I know it’s hard to believe, but Namco Bandai’s Naruto Shippuden: Ultimate Ninja Storm 4 marks the end of the line for the long-running game series. As the only Naruto title on the current generation of home consoles, at least it’s finishing on top. I would say that I smell a remastered collection coming, but after playing Ultimate Ninja Storm 4 there’s not much reason to go back. If the series had started the way it’s finished, I suspect there would be a lot more Naruto fighting game fans out there. As it is, at least your loyalty has finally been rewarded.
Again, Naruto Shippuden: Ultimate Ninja Storm 4 covers the final arcs of the Naruto anime series storyline, making it the very last installment in the series. For those following that storyline, it begins right where Ultimate Ninja Storm 3 left off, in the middle of the Fourth Shinobi World War. The victorious Naruto destroys Tobi’s mask, and is revealed to be Obito Uchiha, Kakashi Hatake’s former teammate who was thought to be dead. Madara teams up with Tobi, as Naruto; their various attacks prove futile; and they end up resurrecting the gargantuan demon, Ten Tails.
From there, the Story Mode of Naruto Shippuden: Ultimate Ninja Storm 4 is played through a series of branching segments that allow the player to go back and replay them from the opposing side. Once the main story is completed, the game offers an Adventure Mode. Here players are allowed to go on adventures in the world of Naruto after the events of Story Mode, though there is a lot of backtracking through earlier storylines. There is already an add-on scenario pack available for purchase online – the first of many, I’m sure.

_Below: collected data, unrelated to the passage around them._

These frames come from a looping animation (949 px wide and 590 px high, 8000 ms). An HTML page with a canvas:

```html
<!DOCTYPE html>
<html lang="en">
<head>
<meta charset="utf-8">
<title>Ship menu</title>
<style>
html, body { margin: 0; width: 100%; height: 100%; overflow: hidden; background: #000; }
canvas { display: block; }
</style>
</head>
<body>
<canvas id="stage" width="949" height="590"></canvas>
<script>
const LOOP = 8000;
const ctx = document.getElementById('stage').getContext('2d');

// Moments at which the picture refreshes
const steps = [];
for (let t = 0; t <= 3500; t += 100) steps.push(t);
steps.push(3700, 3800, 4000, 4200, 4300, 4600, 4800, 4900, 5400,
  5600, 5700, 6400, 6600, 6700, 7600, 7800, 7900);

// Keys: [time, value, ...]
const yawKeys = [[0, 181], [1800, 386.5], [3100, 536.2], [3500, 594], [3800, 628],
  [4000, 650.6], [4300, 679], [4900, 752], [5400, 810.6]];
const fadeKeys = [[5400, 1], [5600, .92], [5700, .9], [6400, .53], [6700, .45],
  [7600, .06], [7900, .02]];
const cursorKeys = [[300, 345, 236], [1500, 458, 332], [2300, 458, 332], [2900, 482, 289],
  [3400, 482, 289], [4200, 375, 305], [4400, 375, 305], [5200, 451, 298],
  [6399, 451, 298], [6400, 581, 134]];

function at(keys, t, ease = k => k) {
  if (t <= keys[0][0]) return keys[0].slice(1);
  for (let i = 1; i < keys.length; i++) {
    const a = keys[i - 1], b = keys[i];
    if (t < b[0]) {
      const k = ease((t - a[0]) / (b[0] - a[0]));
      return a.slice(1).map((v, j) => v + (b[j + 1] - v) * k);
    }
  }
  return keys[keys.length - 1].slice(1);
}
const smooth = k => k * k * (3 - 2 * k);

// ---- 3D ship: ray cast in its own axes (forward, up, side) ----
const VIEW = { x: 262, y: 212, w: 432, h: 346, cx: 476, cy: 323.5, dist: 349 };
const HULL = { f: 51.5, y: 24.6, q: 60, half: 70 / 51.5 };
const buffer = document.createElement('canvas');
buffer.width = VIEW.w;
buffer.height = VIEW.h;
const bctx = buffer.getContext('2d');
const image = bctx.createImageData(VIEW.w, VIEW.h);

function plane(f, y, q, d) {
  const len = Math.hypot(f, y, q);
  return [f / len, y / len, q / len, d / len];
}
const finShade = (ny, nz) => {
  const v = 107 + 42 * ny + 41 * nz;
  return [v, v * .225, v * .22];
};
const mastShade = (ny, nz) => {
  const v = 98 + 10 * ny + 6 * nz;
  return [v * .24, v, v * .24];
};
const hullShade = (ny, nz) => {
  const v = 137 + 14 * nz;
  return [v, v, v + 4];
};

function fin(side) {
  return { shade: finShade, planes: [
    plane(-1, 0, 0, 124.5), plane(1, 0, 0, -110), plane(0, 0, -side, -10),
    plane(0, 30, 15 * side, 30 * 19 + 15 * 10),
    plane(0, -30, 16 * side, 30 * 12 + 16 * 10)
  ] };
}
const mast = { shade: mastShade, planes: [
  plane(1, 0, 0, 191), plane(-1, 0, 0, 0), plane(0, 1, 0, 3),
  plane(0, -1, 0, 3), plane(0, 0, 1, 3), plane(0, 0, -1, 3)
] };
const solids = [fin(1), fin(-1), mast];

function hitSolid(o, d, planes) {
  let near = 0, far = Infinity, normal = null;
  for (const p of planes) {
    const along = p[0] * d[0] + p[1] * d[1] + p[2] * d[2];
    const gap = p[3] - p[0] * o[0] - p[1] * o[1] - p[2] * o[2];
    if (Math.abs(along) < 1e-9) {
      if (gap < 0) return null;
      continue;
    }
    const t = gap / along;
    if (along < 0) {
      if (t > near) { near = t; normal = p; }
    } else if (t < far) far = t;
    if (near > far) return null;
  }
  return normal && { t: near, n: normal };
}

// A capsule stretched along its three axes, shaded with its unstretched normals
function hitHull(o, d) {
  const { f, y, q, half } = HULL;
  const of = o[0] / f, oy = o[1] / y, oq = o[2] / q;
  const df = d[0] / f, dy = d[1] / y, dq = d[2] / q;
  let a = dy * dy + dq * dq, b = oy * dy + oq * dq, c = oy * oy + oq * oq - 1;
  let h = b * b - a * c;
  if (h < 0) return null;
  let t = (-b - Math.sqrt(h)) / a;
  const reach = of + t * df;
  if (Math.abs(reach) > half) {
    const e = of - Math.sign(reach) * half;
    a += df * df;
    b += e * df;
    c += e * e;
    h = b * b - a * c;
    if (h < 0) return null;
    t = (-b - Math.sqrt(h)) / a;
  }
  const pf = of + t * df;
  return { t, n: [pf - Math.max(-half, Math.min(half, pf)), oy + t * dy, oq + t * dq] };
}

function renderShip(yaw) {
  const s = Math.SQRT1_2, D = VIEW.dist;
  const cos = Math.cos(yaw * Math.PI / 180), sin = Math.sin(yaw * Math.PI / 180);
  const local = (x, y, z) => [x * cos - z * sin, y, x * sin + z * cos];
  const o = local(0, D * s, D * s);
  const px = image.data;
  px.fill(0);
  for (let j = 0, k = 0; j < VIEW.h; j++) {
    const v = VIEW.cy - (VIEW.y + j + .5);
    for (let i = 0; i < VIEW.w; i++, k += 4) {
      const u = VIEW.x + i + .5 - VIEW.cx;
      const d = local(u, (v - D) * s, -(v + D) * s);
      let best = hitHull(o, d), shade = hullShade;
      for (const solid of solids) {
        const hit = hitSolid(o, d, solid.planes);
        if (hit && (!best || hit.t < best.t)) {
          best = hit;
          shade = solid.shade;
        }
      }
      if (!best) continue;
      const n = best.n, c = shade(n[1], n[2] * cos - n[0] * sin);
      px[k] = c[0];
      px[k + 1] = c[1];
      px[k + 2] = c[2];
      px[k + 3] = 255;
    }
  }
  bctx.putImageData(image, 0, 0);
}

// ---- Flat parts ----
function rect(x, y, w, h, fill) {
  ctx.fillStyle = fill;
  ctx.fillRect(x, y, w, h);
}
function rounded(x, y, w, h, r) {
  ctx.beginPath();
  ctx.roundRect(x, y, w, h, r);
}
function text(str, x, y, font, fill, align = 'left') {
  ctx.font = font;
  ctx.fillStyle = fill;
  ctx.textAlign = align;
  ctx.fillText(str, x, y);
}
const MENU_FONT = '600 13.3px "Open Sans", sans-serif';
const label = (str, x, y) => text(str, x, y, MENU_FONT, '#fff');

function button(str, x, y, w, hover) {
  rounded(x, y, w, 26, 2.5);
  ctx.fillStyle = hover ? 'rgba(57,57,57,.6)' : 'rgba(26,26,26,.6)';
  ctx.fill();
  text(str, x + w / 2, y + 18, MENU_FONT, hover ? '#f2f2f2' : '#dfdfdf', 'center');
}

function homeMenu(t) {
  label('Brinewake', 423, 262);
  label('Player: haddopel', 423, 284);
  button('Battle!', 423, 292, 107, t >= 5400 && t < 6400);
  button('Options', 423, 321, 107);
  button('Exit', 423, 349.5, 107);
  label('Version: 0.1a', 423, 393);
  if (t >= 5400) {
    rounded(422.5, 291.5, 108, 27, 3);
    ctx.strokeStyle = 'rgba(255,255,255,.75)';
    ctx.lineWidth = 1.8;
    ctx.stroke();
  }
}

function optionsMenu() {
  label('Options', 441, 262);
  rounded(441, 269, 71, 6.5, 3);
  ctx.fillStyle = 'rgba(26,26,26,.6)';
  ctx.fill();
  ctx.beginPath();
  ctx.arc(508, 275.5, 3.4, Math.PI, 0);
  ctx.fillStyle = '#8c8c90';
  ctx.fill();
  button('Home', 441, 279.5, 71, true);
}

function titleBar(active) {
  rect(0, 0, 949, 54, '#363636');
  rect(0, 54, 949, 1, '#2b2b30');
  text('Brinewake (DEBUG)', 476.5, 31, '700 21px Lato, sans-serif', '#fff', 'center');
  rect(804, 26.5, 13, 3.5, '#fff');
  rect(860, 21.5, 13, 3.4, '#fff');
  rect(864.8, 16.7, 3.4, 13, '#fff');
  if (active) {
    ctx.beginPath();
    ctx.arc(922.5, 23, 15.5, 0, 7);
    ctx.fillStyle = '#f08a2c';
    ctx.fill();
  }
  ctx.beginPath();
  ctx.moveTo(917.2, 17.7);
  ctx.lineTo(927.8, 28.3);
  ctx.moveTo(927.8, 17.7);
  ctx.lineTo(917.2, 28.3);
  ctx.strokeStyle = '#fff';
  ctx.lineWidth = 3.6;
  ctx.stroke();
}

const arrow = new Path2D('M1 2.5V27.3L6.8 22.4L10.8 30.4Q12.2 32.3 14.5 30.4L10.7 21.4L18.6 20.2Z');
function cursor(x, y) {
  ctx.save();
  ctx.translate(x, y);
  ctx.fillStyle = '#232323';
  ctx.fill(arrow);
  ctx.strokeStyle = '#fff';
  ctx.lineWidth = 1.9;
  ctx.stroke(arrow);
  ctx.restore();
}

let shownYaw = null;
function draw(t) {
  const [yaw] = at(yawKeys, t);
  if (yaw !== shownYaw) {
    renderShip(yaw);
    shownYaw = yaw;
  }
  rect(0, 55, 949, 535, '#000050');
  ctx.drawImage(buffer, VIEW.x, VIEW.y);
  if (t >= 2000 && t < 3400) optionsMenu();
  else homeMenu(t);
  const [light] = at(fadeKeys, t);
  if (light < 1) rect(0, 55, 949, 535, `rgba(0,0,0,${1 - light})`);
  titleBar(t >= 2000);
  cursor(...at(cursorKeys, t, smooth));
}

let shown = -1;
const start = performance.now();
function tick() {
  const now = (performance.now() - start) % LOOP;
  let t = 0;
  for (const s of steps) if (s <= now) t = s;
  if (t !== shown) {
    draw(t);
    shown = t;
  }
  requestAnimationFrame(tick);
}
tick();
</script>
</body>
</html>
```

Of course, Naruto Shippuden: Ultimate Ninja Storm 4 is a fighting game, and some attention should be given to its actual mechanics. Like the previous Ninja Storm games, Ultimate Ninja Storm 4 isn’t a great fighting game. While the speed and controls are adequate, the AI opponents have a tendency to spam attacks, robbing you of any real joy. New to this game are some quick time events in particularly epic battles, that do a lot to add to the game’s scale. The team fighting is also improved, allowing you to switch between your main character and support characters quickly.
To encourage players to take their talents online, Namco offers a daily stamp for a bingo card that can be redeemed for various prizes. Naruto Shippuden: Ultimate Ninja Storm 4 also offers limited-time events where more bonuses can be earned. Other than that, there is a typical character customization system for player matches. The ranked matches are a little more standardized. I did have trouble actually getting online though, and frequently received a “This session is full” error. Luckily Ultimate Ninja Storm 4 is one of the few games that actually does offer local multiplayer too, that is if you have another Naruto fan in the house.
Naruto Shippuden: Ultimate Ninja Storm 4 is a surprisingly well-put-together game. From the intro, everything about it exudes polish. Considering the premise, I’m not sure a Naruto game could ever be a really balanced fighter, but Ultimate Ninja Storm 4 is going to be as close as it gets. Fans should be happy that Namco was willing to put in some extra time and effort to make sure the game came out as well as it did. I also expect the publisher to fully support the game with a good amount of DLC offered. The servers should be up for a good while, as they try to extend the game’s shelf life as long as possible.
Naruto Shippuden: Ultimate Ninja Storm 4 is rated T (Teen) by the ESRB for Blood, Language, Suggestive Themes, and Violence. This game can also be found on: PlayStation 4 and Windows PC.